◆ Collection entries

+===+

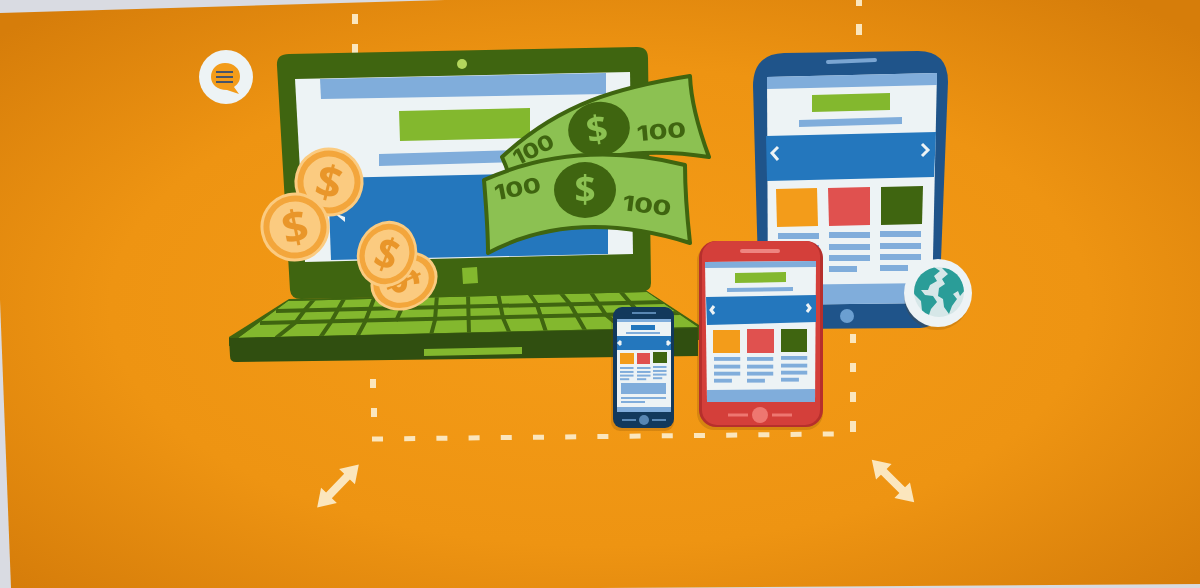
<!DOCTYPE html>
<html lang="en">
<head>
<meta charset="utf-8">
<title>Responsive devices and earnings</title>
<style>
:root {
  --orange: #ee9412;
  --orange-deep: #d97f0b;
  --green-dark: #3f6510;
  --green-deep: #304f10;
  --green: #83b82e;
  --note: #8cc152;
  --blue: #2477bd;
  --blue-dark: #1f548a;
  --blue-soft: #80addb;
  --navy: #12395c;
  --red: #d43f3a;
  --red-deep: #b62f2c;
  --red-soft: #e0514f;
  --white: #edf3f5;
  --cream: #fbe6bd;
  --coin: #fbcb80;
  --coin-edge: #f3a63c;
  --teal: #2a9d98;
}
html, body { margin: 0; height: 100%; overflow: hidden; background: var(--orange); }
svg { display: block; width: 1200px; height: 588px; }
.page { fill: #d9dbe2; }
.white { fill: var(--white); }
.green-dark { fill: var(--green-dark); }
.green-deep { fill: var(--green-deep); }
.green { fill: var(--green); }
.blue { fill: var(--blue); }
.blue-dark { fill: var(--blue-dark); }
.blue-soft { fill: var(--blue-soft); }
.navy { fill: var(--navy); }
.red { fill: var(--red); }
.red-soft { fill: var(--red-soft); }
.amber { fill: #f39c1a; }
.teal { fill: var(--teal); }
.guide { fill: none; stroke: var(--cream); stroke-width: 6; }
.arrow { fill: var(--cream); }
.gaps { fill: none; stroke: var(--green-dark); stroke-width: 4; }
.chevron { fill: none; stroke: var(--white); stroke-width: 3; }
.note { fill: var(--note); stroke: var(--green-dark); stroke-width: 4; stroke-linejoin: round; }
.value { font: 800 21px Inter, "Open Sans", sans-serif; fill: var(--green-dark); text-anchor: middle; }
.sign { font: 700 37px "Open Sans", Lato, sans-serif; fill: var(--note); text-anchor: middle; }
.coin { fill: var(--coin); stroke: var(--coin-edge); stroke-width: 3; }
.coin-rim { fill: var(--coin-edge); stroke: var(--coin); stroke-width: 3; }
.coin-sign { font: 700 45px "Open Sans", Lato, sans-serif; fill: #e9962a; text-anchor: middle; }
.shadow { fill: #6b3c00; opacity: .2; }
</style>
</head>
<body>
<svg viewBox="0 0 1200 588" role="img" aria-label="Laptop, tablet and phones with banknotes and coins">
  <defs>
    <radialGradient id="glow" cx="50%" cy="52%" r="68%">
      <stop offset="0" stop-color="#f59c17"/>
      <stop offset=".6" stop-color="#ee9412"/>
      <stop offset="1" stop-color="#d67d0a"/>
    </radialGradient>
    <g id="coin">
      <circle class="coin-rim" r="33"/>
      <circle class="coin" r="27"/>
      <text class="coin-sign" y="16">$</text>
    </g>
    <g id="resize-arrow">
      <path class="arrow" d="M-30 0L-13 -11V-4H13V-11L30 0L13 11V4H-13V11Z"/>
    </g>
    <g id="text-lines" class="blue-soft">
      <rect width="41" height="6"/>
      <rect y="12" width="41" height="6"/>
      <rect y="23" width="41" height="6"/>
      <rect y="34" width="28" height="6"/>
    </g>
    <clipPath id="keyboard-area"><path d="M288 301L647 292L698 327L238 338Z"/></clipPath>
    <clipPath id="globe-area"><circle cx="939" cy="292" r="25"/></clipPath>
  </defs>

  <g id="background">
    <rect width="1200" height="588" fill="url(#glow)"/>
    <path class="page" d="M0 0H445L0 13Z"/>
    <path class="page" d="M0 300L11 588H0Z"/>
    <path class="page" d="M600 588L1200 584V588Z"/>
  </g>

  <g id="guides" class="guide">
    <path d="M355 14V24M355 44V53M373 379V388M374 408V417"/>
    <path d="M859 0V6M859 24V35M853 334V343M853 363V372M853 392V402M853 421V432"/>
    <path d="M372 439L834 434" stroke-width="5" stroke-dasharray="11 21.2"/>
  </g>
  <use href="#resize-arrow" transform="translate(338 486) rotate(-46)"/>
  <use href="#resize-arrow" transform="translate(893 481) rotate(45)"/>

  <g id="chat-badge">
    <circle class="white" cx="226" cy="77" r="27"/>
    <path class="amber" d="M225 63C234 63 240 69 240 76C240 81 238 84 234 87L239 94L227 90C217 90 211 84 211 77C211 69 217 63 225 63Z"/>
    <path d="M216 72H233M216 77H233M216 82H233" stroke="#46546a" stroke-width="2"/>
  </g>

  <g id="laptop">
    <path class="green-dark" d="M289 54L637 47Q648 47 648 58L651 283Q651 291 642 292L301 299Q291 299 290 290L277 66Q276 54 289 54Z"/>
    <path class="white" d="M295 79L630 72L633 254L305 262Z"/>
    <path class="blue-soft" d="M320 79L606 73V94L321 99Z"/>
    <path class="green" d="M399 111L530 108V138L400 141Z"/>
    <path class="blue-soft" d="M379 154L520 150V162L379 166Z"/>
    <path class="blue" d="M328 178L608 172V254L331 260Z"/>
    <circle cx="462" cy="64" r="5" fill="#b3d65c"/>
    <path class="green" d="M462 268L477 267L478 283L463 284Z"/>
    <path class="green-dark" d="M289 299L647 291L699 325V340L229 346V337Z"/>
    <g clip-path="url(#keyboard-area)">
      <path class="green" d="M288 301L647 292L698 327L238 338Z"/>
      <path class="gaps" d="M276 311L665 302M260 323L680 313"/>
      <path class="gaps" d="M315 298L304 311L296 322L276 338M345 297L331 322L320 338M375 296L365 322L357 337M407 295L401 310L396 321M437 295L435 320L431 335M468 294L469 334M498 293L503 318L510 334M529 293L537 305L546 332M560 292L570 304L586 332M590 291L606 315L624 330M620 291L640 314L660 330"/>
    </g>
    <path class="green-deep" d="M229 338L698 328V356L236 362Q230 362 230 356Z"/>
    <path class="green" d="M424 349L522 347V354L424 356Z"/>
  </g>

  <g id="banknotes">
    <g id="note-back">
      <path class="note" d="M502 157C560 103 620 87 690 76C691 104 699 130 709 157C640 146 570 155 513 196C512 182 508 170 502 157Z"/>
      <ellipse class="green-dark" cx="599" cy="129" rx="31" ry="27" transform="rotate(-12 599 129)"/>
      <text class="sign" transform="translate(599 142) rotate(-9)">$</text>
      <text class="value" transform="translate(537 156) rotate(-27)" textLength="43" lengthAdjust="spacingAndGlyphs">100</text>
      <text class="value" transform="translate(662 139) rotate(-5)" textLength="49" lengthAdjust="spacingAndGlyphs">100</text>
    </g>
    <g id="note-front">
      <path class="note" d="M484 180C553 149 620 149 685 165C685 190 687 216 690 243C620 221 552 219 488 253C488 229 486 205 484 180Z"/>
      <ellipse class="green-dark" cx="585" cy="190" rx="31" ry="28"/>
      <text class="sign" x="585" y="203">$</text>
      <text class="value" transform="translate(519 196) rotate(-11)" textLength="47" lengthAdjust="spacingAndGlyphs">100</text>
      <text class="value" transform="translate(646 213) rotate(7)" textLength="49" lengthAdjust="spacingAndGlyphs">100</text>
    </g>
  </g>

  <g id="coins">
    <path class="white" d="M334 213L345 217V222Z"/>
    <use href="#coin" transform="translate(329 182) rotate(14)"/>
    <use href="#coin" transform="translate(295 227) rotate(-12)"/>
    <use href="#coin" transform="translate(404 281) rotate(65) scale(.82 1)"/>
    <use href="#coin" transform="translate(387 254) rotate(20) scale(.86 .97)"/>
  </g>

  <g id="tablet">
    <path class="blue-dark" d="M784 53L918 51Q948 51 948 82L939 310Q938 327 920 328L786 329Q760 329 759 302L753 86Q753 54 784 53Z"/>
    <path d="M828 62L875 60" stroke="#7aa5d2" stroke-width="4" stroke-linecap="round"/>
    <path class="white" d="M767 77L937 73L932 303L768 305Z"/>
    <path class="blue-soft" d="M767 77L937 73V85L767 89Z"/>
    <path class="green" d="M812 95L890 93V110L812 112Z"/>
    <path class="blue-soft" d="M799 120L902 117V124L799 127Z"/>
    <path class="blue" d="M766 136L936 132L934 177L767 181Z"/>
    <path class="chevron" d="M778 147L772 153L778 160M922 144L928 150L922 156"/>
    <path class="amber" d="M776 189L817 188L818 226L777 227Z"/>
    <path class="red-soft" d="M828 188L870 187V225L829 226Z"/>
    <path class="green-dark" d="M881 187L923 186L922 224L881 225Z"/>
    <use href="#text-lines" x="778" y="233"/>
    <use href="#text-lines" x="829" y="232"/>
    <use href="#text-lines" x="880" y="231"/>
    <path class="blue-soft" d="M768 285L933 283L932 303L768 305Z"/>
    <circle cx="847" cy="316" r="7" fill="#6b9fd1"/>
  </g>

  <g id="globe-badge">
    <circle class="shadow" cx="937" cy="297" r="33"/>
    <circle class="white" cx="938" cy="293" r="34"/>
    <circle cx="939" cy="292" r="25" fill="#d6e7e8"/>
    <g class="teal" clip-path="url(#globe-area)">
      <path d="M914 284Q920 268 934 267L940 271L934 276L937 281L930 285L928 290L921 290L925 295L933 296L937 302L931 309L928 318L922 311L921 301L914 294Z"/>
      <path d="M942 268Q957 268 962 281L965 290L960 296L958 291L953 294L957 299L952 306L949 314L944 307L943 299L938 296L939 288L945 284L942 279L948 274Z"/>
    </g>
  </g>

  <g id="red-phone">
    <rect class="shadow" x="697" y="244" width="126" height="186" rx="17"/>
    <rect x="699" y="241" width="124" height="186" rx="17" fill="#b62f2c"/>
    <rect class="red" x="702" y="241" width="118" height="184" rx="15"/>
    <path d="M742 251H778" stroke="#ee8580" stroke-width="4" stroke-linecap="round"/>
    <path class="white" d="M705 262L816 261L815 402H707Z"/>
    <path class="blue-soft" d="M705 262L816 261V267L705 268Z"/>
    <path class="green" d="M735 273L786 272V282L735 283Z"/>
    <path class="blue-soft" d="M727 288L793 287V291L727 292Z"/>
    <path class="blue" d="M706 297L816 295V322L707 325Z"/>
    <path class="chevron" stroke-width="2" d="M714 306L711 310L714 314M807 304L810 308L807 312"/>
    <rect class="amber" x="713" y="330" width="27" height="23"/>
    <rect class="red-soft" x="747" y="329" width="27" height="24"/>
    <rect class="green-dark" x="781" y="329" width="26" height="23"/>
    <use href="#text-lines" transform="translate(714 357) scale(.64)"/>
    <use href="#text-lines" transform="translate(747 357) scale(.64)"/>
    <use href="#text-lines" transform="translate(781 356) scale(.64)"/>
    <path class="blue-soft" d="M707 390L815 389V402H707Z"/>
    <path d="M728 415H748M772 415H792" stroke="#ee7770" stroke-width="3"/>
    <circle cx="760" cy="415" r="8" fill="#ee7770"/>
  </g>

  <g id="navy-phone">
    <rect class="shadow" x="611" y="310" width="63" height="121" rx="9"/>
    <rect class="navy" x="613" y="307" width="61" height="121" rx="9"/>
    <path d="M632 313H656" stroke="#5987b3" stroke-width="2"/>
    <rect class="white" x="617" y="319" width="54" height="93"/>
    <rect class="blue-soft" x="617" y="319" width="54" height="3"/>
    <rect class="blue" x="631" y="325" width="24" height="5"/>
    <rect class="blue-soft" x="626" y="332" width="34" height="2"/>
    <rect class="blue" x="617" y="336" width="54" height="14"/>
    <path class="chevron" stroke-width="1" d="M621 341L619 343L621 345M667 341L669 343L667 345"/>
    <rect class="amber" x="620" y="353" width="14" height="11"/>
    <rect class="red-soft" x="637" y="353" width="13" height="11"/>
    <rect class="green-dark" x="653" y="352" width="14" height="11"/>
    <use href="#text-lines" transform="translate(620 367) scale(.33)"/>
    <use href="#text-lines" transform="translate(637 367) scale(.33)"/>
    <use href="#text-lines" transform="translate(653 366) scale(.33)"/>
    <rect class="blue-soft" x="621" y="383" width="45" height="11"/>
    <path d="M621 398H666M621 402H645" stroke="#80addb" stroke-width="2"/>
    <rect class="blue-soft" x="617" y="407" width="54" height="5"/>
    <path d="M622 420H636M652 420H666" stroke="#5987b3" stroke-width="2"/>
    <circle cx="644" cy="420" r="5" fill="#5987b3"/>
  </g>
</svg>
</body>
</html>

+===+

◆ WHAT THE TASK ASKS
In the records above, the line with "53L918 51Q948 51" marks the start and the line with "77L937 73L932 303L768" marks the end; copy that stretch exactly, both lines included, and nothing else.

◆ EXERCISE RESULT
    <path class="blue-dark" d="M784 53L918 51Q948 51 948 82L939 310Q938 327 920 328L786 329Q760 329 759 302L753 86Q753 54 784 53Z"/>
    <path d="M828 62L875 60" stroke="#7aa5d2" stroke-width="4" stroke-linecap="round"/>
    <path class="white" d="M767 77L937 73L932 303L768 305Z"/>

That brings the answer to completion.